Ransomware – where an attacker steals or freezes an organizations’ computer systems or data and demands a ransom payment to restore access to it – is one of the fastest-growing and most prevalent cybersecurity threats facing businesses today.
The US Treasury’s Financial Crimes Enforcement Network, or FinCEN, reported that more than $590 million in ransomware payments were made during the first half of 2021 alone, and that the top 10 hacking groups have trafficked approximately $5.2 billion worth of ransomware payments in Bitcoin over the past three years. As staggering as those numbers are, they likely underestimate the true scope of the threat, as many ransomware victims never report the crime to authorities or publicly admit to paying the ransom, and it doesn’t account for ransoms paid via other cryptocurrencies.
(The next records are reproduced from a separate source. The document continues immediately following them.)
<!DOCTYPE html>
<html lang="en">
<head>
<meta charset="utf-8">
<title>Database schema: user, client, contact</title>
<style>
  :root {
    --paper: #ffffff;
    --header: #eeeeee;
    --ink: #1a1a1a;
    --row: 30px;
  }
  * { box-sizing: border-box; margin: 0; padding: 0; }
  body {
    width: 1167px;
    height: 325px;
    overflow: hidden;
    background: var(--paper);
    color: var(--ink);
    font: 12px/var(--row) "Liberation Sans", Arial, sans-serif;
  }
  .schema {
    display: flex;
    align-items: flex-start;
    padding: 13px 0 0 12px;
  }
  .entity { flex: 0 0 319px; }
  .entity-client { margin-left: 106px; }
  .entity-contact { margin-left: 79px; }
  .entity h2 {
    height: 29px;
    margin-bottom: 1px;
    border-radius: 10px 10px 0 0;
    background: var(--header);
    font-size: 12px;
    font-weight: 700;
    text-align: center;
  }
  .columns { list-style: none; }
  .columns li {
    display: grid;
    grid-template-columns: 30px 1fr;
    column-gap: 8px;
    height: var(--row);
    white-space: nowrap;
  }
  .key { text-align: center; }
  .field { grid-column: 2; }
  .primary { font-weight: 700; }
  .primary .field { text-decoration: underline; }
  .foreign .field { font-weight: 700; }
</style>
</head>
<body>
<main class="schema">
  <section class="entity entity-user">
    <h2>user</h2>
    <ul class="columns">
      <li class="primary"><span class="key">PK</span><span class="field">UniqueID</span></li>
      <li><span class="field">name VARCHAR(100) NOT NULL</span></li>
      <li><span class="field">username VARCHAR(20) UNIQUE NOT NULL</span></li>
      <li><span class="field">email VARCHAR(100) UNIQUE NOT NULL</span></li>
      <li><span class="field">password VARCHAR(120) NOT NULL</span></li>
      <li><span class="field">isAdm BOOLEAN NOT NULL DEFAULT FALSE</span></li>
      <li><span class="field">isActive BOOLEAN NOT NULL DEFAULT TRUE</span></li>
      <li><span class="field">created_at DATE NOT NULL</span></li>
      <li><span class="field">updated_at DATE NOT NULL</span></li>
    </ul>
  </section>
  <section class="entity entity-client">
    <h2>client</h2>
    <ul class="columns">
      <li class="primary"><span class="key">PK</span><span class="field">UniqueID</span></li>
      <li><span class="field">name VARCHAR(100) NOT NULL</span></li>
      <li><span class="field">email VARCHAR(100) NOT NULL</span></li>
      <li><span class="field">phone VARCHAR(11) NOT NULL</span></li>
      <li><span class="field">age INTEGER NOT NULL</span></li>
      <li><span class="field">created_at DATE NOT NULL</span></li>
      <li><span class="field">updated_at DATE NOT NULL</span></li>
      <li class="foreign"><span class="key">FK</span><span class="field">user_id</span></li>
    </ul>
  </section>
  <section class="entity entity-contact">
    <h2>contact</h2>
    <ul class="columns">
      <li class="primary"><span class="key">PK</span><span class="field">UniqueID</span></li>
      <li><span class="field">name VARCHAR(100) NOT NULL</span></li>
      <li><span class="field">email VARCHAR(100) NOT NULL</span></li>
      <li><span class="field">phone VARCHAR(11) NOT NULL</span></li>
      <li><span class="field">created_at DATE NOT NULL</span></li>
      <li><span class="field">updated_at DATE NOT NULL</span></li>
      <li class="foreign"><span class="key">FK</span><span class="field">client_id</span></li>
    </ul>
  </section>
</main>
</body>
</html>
Although ransomware attacks only began dominating headlines in the past few years, such as seen during the Colonial Pipeline attack or more recently, the ransomware gang that has threatened to overthrow the Costa Rican government, the threat has actually been around much longer. The method of attack and the techniques used have evolved over time, but the incredible damage ransomware attacks can cause to organizations and individuals alike remains the